Thursday, October 22nd, 2009

Want one more example of how ferocious the fight to delegitimize J Street has become?


Michael Goldfarb, the Weekly Standard blogger who has been one of the most vocal J Street opponents, gloated yesterday that JTA Washington bureau chief Ron Kampeas “has become the latest name to disappear from the J Street program in advance of next week’s conference. Kampeas was to moderate a panel on  ‘What does it mean to be pro-Israel?’”

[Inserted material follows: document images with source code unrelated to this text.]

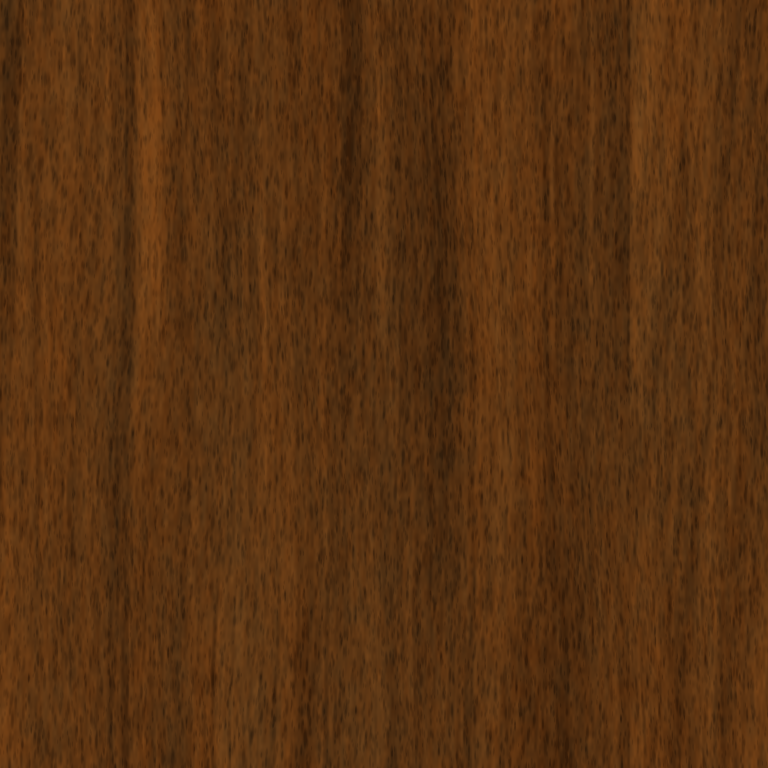
Give the GLSL for this texture, as a Shadertoy shader.

```glsl
const vec3 DARK_WALNUT = vec3(0.205, 0.112, 0.036);
const vec3 LIGHT_WALNUT = vec3(0.475, 0.274, 0.100);
const vec3 RED_TINT = vec3(0.012, -0.006, -0.012);
const float SEAM_X = 0.82;

float hash(vec2 p) {
    vec3 q = fract(vec3(p.xyx) * 0.1031);
    q += dot(q, q.yzx + 33.33);
    return fract((q.x + q.y) * q.z);
}

float noise(vec2 p) {
    vec2 cell = floor(p);
    vec2 f = fract(p);
    f = f * f * (3.0 - 2.0 * f);
    float low = mix(hash(cell), hash(cell + vec2(1, 0)), f.x);
    float high = mix(hash(cell + vec2(0, 1)), hash(cell + vec2(1, 1)), f.x);
    return mix(low, high, f.y);
}

// Cellular flecks: one soft spot in a share of the cells
float pores(vec2 p, float share) {
    vec2 cell = floor(p);
    float mark = 0.0;
    for (int j = -1; j <= 1; j++) {
        for (int i = -1; i <= 1; i++) {
            vec2 id = cell + vec2(i, j);
            vec2 center = id + vec2(hash(id), hash(id + 37.0));
            float radius = mix(0.35, 0.75, hash(id + 71.0));
            float spot = 1.0 - smoothstep(0.25, 1.0, length(p - center) / radius);
            mark = max(mark, spot * step(hash(id + 113.0), share));
        }
    }
    return mark;
}

// Slow sideways drift of the fibres
float drift(vec2 p, float seed) {
    return 0.006 * sin(3.1 * p.y + 5.0 * p.x + seed)
         + 0.003 * sin(7.3 * p.y + 19.0 * p.x + 2.0 * seed)
         + 0.001 * sin(17.0 * p.y + 43.0 * p.x);
}

// Long bands and thin lines that run with the fibres
float streaks(vec2 p, float seed) {
    float tone = 0.32 * (noise(vec2(p.x * 11.0, p.y * 0.9) + seed) - 0.5);
    tone += 0.30 * (noise(vec2(p.x * 38.0, p.y * 1.4) + seed) - 0.5);
    tone += 0.24 * (noise(vec2(p.x * 115.0, p.y * 3.0) + seed) - 0.5);
    float darkLine = noise(vec2(p.x * 95.0, p.y * 1.1) + seed + 50.0);
    float lightLine = noise(vec2(p.x * 80.0, p.y * 1.3) + seed + 90.0);
    tone -= 0.22 * smoothstep(0.72, 0.97, darkLine);
    tone += 0.16 * smoothstep(0.75, 0.97, lightLine);
    return tone;
}

// Curved growth rings that rise steeply away from the seam
float rings(float d, float y) {
    float rise = 1.5 * d + 110.0 * d * d / (1.0 + 8.0 * d);
    float q = y - rise + 0.02 * sin(9.0 * y + 30.0 * d);
    float broad = noise(vec2(q * 3.5, 4.0)) - 0.5;
    float fine = noise(vec2(q * 13.0, 9.0)) - 0.5;
    return 0.34 * broad + 0.20 * fine;
}

// Short fibres and speckle
float fibres(vec2 p) {
    float tone = 0.26 * (noise(p * vec2(250.0, 28.0)) - 0.5);
    tone += 0.24 * (noise(p * vec2(330.0, 110.0) + 17.0) - 0.5);
    return tone;
}

void mainImage(out vec4 fragColor, in vec2 fragCoord) {
    vec2 uv = fragCoord / iResolution.xy;
    float d = uv.x - SEAM_X;
    float rightLeaf = smoothstep(-0.0015, 0.0015, d);

    vec2 grain = uv + vec2(drift(uv, 1.0), 0.0);

    // Two veneer leaves meet at the seam
    float leftTone = streaks(grain, 7.0);
    float fade = exp(-max(d, 0.0) * 14.0);
    float rightTone = 0.55 * streaks(grain, 31.0) + rings(max(d, 0.0), uv.y) + 0.12 * fade;
    float tone = 0.57 + mix(leftTone, rightTone, rightLeaf);
    tone -= 0.08 * exp(-abs(d) * 350.0);

    // Surface detail
    tone += fibres(grain);
    tone -= 0.24 * pores(grain * vec2(210.0, 42.0), 0.34);
    tone -= 0.16 * pores(grain * vec2(290.0, 85.0) + 60.0, 0.30);

    // Walnut colour with slow shifts between red and grey brown
    vec3 color = mix(DARK_WALNUT, LIGHT_WALNUT, clamp(tone, 0.0, 1.0));
    float hue = noise(grain * vec2(26.0, 2.0) + 140.0) + noise(grain * vec2(160.0, 40.0) + 200.0) - 1.0;
    color += RED_TINT * hue * 1.3;

    fragColor = vec4(color, 1.0);
}
```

Whoa.  Is it now illegitimate to have even an indirect association with J Street, like moderating a panel? I’ve moderated panels and spoken for groups on the left, on the right and in the center, and only once did that produce repercussions because somebody objected to my presence (long story, don’t ask).


I’ve also done panels with Ron, an outstanding reporter, and know that any session he moderates is going to be lively, interesting and utterly non-ideological.


JTA’s editor in chief Ami Eden wasn’t in when I called, but Goldfarb said Eden told him he was getting calls from people who “complained ‘how can he moderate and cover the panel’ at the same time?”


That’s a new one on me; journalists moderate and participate in panels at every Jewish conference I’ve ever attended, and I’ve never heard complaints.  If ZOA asked me to a moderate a panel, I’d agree.  If J Street asked me (they didn’t ) I’d agree. What’s the big deal here?

About the Author
Douglas M. Bloomfield is a syndicated columnist, Washington lobbyist and consultant. He spent nine years as the legislative director and chief lobbyist for AIPAC.